(CN) - A federal judge ordered that a $113 million supercomputer laboratory set for construction in the hills above the University of California, Berkeley must submit environmental impact assessments before it can be built.
U.S. District Court Judge William Alsup in San Francisco said the 126,300-square-foot Computational Research and Theory project, a proposed addition to the Lawrence Berkeley National Laboratory, would be built with substantial input and resources from the Department of Energy and therefore must adhere to the National Environmental Protection Act.
Alsup ruled in favor of Berkeley-based Save Strawberry Canyon, which sued the Department of Energy and the university to stop the project from damaging Strawberry Canyon's watershed and its members' "recreational and aesthetic enjoyment of the area."
The university claimed the lab was not a federal project but a state one and not bound by federal environmental laws. But Alsup said the project would not have been planned or built without promises of funding from the Department of Energy.

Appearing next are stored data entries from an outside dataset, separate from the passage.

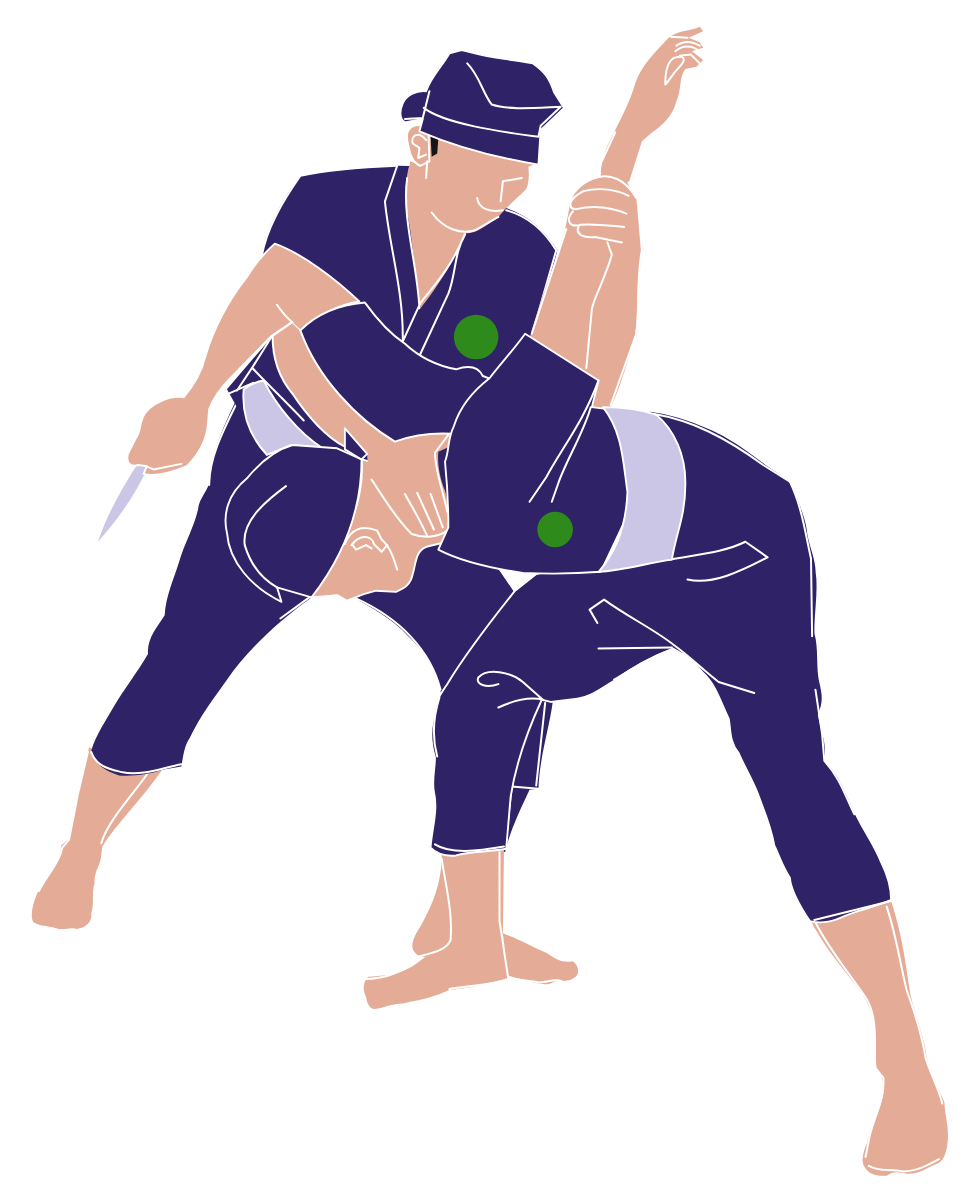
<!DOCTYPE html>
<html lang="en">
<head>
<meta charset="utf-8">
<title>Martial arts takedown illustration</title>
<style>
:root {
  --paper: #ffffff;
  --navy: #2f2266;
  --skin: #e4ac97;
  --lavender: #cbc6e6;
  --hair: #16141a;
  --badge: #2f8a1c;
}
html, body { margin: 0; padding: 0; overflow: hidden; background: var(--paper); }
.artboard { display: block; width: 979px; height: 1200px; }
.cloth { fill: var(--navy); }
.skin { fill: var(--skin); }
.belt, .blade { fill: var(--lavender); }
.hair { fill: var(--hair); }
.badge { fill: var(--badge); }
.gap { fill: var(--paper); }
.cloth, .skin, .belt { stroke: var(--paper); stroke-width: 1.7; stroke-linejoin: round; }
.artboard .bare { stroke: none; }
.line { fill: none; stroke: var(--paper); stroke-width: 1.8; stroke-linecap: round; stroke-linejoin: round; }
</style>
</head>
<body>
<svg class="artboard" viewBox="0 0 880 1078.7" role="img" aria-label="Two martial artists in navy uniforms: one holds the other bent over, arm raised and knife hand blocked">

  <g id="standing-feet">
    <path class="skin bare" d="M80 672C76 692 69 716 65 738L62 754L55 760C54 776 40 790 33 804C29 813 27 824 30 829C37 833 43 832 49 834C56 837 63 833 69 835C77 834 83 829 82 821C85 812 82 803 85 794C84 784 91 777 91 768L92 761C105 740 130 716 147 690Z"/>
    <path class="line" d="M79 676L70 714L62 755L56 762C53 777 41 788 35 801M135 692C121 713 97 737 91 758"/>
    <path class="skin bare" d="M397 764C398 786 392 806 383 823C378 835 369 843 371 853C374 861 384 862 395 858L415 840V764Z"/>
    <path class="skin bare" d="M452 839C468 845 480 852 492 857C500 863 507 866 515 864C521 868 521 877 516 879C510 884 502 880 495 884C486 887 478 881 468 881L456 877Z"/>
    <path class="line" d="M457 878C467 882 476 881 484 883C491 884 497 879 505 882"/>
  </g>

  <g id="standing-trousers">
    <path class="cloth bare" d="M318 537C335 547 353 556 367 572C382 586 393 603 397 626L410 740L454 766C458 748 468 727 476 710L484 709C485 680 494 654 497 630L480 540L462 531L448 511L400 470L330 500Z"/>
    <path class="line" d="M318 537C338 546 356 558 369 572C384 588 392 604 396 620M484 709L460 707L454 762M490 632L482 706"/>
    <path class="cloth bare" d="M212 360C203 380 190 405 189 430C188 441 179 447 178 458C174 475 166 488 161 505C156 521 149 536 148 553C142 563 132 573 133 588C123 605 112 619 103 634C95 648 86 661 82 675C86 689 96 693 107 697C119 698 136 696 146 692L163 689C165 678 166 669 171 663C180 643 192 628 204 611C221 586 249 559 280 537L340 530L400 470L330 380Z"/>
    <path class="line" d="M82 676C87 689 97 691 109 694C128 698 146 690 163 687M212 364C200 388 188 412 188 436M166 684C166 672 175 655 186 640M252 556L278 537"/>
  </g>

  <g id="standing-jacket">
    <path class="cloth bare" d="M270 158C297 153 330 150 357 149L400 150L455 187C474 193 490 207 501 225C495 252 486 278 478 304L440 400L408 470L325 412L262 400L213 366L204 350L245 302L235 235C237 209 253 180 270 158Z"/>
    <path class="line" d="M235 232C239 206 254 181 270 158C297 152 330 150 357 149M455 189C474 194 489 207 500 225L479 298"/>
    <path class="belt" d="M219 350C225 345 231 343 237 342C248 364 268 389 290 403L262 400L240 409C226 394 217 374 219 350Z"/>
    <path class="line" d="M227 331C240 345 258 362 273 378M244 303L227 330L213 351M205 354L228 344"/>
    <path class="skin bare" d="M369 145C364 160 363 180 367 196C372 225 373 250 378 277C390 262 407 238 418 210L440 170Z"/>
    <path class="line" d="M357 149L346 181C350 222 363 262 362 307L378 272C392 255 407 238 418 210M418 211C408 228 410 246 403 264L377 320M366 160C361 196 375 236 377 277"/>
    <circle class="badge" cx="428" cy="303" r="20"/>
  </g>

  <g id="standing-head">
    <path class="skin bare" d="M384 118L484 146L475 150C476 160 475 169 471 172L454 188L448 195C437 202 430 210 416 210C399 206 388 196 383 183L370 160Z"/>
    <path class="skin" d="M385 116C376 109 364 113 366 126C368 135 369 146 378 149L386 145Z"/>
    <path class="line" d="M383 126C376 117 369 122 371 129L377 133L376 142L383 139M384 145L383 160"/>
    <path class="hair" d="M387 121L394 125L393 138L388 141Z"/>
    <path class="line" d="M469 160L452 163L450 181M429 178C430 188 441 191 452 189M388 191C399 206 414 211 427 207L448 195"/>
    <path class="cloth" d="M383 82C374 81 365 86 362 93C359 100 359 107 364 110L380 107L377 118C410 132 448 142 484 148L486 117L507 97L498 83C494 70 489 64 479 57C458 53 440 52 427 48L415 45L404 48C398 59 388 68 383 82Z"/>
    <path class="line" d="M364 107L380 106L386 82M381 97C400 112 455 119 484 123L486 113L504 96M420 57C431 68 434 84 442 94C457 99 480 97 504 96"/>
  </g>

  <g id="knife-arm">
    <path class="blade" d="M123 418L133 420C121 446 105 468 88 487C96 463 109 440 123 418Z"/>
    <path class="skin" d="M247 219C237 228 229 237 222 249C206 269 192 295 185 319C181 336 173 348 165 357C151 355 135 364 130 372C125 379 127 388 122 394L115 408C113 416 117 420 124 418L132 419L129 426C141 429 156 424 168 419C178 409 186 396 187 380L188 368C192 357 201 346 207 340L244 302L262 290L271 298C287 282 304 274 323 271C302 251 272 228 247 219Z"/>
    <path class="line" d="M249 274C253 280 257 285 263 290M131 419L138 422L163 417M165 357L171 349"/>
  </g>

  <g id="raised-arm">
    <path class="skin bare" d="M476 304C484 276 493 251 500 232L508 206L513 181L540 158C540 142 547 128 552 119C560 103 567 89 571 75C576 59 591 45 601 34C609 27 621 28 629 24L632 28L619 34L629 38L632 43L622 46L632 54L626 60L616 62C610 70 613 80 608 91C605 104 595 113 585 120L577 127L565 165L573 178C574 198 578 215 576 238C571 256 575 276 571 300C565 321 560 343 549 366L530 368L538 342Z"/>
    <path class="line" d="M598 76C598 63 600 55 606 52C615 49 618 53 610 61C604 67 602 72 598 76M607 46C616 39 624 42 630 47M608 41C615 36 622 37 629 41M611 50L621 49L629 57M603 33L618 34M553 119L541 145"/>
    <path class="skin bare" d="M513 190C508 179 522 166 533 160C548 154 563 162 572 178L574 215L555 216L520 212C510 207 508 202 514 198Z"/>
    <path class="line" d="M513 185C510 178 520 166 532 161C548 154 563 162 572 178M524 172C540 168 555 171 565 176M524 172C511 179 509 188 518 188C535 184 551 187 563 192M515 190C508 198 512 205 522 202C536 201 549 203 561 204M520 204C517 211 525 214 535 213L559 218M546 218L550 229C544 250 533 270 532 278L527 331M509 206L478 300M565 164L573 179L577 225C572 250 575 276 572 300L549 364"/>
  </g>

  <g id="bent-feet">
    <path class="skin bare" d="M398 764C403 790 406 815 405 843C404 852 396 856 387 858C379 861 374 868 366 871C355 877 342 877 331 878C326 883 326 890 329 896C330 902 332 907 337 907C345 906 353 902 362 902C378 899 391 896 404 890C421 888 440 885 457 881L457 868L452 842L453 764Z"/>
    <path class="line" d="M397 772C401 798 407 820 405 845C401 855 386 857 376 860M449 766V828C452 846 454 862 457 880C440 886 421 886 404 889M328 880C348 880 362 873 376 862"/>
    <path class="skin bare" d="M728 826C739 848 754 866 768 884C778 895 784 909 786 922C789 935 785 948 787 960C794 967 796 977 793 988C790 1001 782 1013 780 1026C777 1033 774 1041 776 1047C781 1057 789 1057 797 1057C803 1052 809 1054 815 1055C825 1056 833 1050 840 1047C849 1045 851 1035 852 1025C853 1012 849 1001 849 991C844 979 836 966 833 951C831 930 820 908 817 886C813 858 810 838 801 810Z"/>
    <path class="line" d="M733 829C744 852 765 877 779 898C790 917 785 942 787 960L794 969C796 988 783 1010 781 1025L778 1040M797 815C806 842 809 866 815 890C823 912 829 932 832 951C837 967 844 979 847 992M781 1048C791 1054 800 1050 812 1053C824 1053 835 1047 844 1042"/>
  </g>

  <g id="bent-trousers">
    <path class="cloth" d="M583 369C600 371 618 376 640 386C658 394 672 405 687 416C697 424 708 428 713 437C718 450 724 462 726 476C727 490 734 500 734 514C737 533 732 552 733 570C737 583 734 598 737 612C740 624 741 632 736 642C738 656 744 665 742 684C754 695 758 707 765 722C773 743 784 755 792 775C798 787 801 797 801 809C785 816 772 818 760 823C749 828 740 831 728 828C720 816 711 801 710 789C703 778 700 768 696 760C693 742 686 727 681 713C676 700 668 687 664 677C655 666 657 655 655 646C648 632 644 616 632 605C624 594 615 588 605 583C586 590 568 600 552 612C540 619 530 627 519 628L495 631L487 629C474 657 464 685 459 716L455 763C439 766 422 765 410 769C400 770 392 767 387 762C388 746 394 728 390 712C388 701 391 691 391 681C387 668 386 655 391 641C390 632 396 624 402 615C419 587 443 556 463 531L482 516L530 505L604 490C596 450 586 410 583 369Z"/>
    <path class="line" d="M602 503C630 498 652 496 670 487L690 501C665 514 640 526 618 521M537 560L530 548L543 539C565 555 587 565 606 580C620 590 634 604 646 613L678 623M538 583L604 582M448 615C437 619 427 615 430 609C438 600 459 604 470 613L488 629C475 626 461 630 448 636M604 584C585 590 567 602 552 611M391 759C405 768 430 765 453 761M732 827L801 810M395 627C389 646 388 662 393 680"/>
    <path class="line" d="M587 372C622 378 652 393 686 418L710 433C721 456 724 480 729 502L730 572M733 620L739 660L741 684C755 699 760 716 768 732"/>
    <path class="gap" d="M447 510L462 532L484 515Z"/>
  </g>

  <g id="bent-head">
    <path class="skin" d="M325 413L352 420L403 468L402 487L385 491C373 494 374 507 371 516C369 526 363 529 356 532L338 531L327 534L312 540L303 535L280 537C303 500 329 455 325 413Z"/>
    <path class="cloth" d="M263 400C245 405 231 419 222 430C205 444 200 462 204 479C206 505 226 528 253 541L249 528L280 537C308 501 325 459 325 413L303 403Z"/>
    <path class="line" d="M257 437C238 451 217 469 220 490C225 507 235 520 249 528M310 489C315 475 326 472 339 477L343 485C351 492 354 502 357 512M316 490C324 479 335 482 336 489L343 496L348 490M317 490L320 494L329 490L334 493"/>
  </g>

  <g id="blocking-arm">
    <path class="skin bare" d="M262 290L245 302C245 323 252 341 263 354C276 374 294 394 311 403L330 408L331 426C340 435 345 450 354 461C361 471 368 480 375 482C383 483 396 484 402 477C404 466 403 452 400 441C395 429 393 416 394 406L403 402L405 389L350 376Z"/>
    <path class="line" d="M262 290L245 302C245 323 252 341 263 354C276 374 294 394 311 402"/>
    <path class="cloth" d="M310 385L310 404L325 413L330 408Z"/>
    <path class="line" d="M334 431C344 446 354 464 370 480C381 484 394 483 402 477M364 444C371 457 378 468 384 482M375 443L390 476M387 444L398 474M403 391L391 407C391 423 398 440 402 460"/>
    <path class="cloth bare" d="M270 297C285 282 305 274 328 272C341 290 352 301 364 309C378 322 394 329 410 332C419 329 429 328 434 338L442 341L450 372L406 390C388 389 369 392 355 397C320 376 285 339 270 297Z"/>
    <path class="line" d="M406 390C388 389 369 392 355 397C320 376 285 339 270 297C285 282 305 274 328 272C341 290 352 301 364 309C378 322 394 329 410 332C419 329 429 328 434 338L442 341"/>
  </g>

  <g id="bent-jacket">
    <path class="cloth" d="M440 340C450 327 462 314 472 300L538 342L532 366L548 368L575 440L540 514C515 516 492 516 470 515C443 511 415 505 394 494L403 474C403 455 402 435 400 415C404 405 402 395 408 383C414 364 427 350 440 340Z"/>
    <path class="line" d="M538 342C525 378 505 403 491 429L476 451M531 366C525 388 508 416 502 434L496 451"/>
    <path class="belt" d="M542 366C556 366 576 368 590 373C606 386 617 410 616 437C616 464 607 482 604 503C582 506 560 513 538 514C555 495 563 470 564 442C560 416 560 389 542 366Z"/>
    <circle class="badge" cx="499" cy="476" r="16"/>
  </g>
</svg>
</body>
</html>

The lab, meant to house a government supercomputer, will use inexpensive power provided by the Department of Energy, and its managers will be paid with federal money, the ruling states.

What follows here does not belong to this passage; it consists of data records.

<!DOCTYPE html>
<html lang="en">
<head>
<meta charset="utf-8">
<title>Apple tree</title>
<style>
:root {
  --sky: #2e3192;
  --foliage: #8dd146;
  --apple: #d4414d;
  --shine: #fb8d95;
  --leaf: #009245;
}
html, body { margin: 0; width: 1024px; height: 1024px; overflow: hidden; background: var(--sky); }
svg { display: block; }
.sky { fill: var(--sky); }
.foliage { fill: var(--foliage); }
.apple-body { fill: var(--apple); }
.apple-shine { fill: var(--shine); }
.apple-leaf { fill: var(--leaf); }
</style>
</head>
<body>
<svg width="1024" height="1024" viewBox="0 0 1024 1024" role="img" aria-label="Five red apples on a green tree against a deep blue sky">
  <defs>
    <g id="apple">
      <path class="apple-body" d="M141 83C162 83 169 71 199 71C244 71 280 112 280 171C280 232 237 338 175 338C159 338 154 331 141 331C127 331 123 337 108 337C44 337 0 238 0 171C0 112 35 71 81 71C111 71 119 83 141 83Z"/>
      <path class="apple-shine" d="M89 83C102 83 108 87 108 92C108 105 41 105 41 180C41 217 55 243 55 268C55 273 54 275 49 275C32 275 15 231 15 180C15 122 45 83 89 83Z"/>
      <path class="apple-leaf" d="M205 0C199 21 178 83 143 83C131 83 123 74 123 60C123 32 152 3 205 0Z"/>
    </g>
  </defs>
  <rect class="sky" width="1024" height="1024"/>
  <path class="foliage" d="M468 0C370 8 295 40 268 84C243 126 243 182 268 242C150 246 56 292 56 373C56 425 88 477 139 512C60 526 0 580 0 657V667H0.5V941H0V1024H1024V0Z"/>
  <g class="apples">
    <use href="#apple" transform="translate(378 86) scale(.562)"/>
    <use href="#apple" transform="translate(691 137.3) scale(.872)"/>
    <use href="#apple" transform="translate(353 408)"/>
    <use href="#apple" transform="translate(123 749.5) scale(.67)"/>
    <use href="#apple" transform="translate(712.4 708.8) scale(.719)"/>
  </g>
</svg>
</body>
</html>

While the federal government hasn't officially promised to pay for the facility, it will cover the university's financing costs through federal money provided to the Berkeley National Laboratory, according to the ruling.
"That is, under the budget approved by the university, the federal government will ultimately pay for not only use of the facility but also for the construction - it will provide funds to repay the debt used to finance the construction," Alsup wrote.
The laboratory would be one of the world's largest facilities of its kind. Its initial plans and budget were heavily influenced by U.S. Energy Secretary Steven Chu while he was director of the Lawrence Berkeley Laboratory.
Strawberry Canyon is a popular hiking and running trail above UC-Berkeley, with an agonizingly steep pitch in the middle known as "the connector."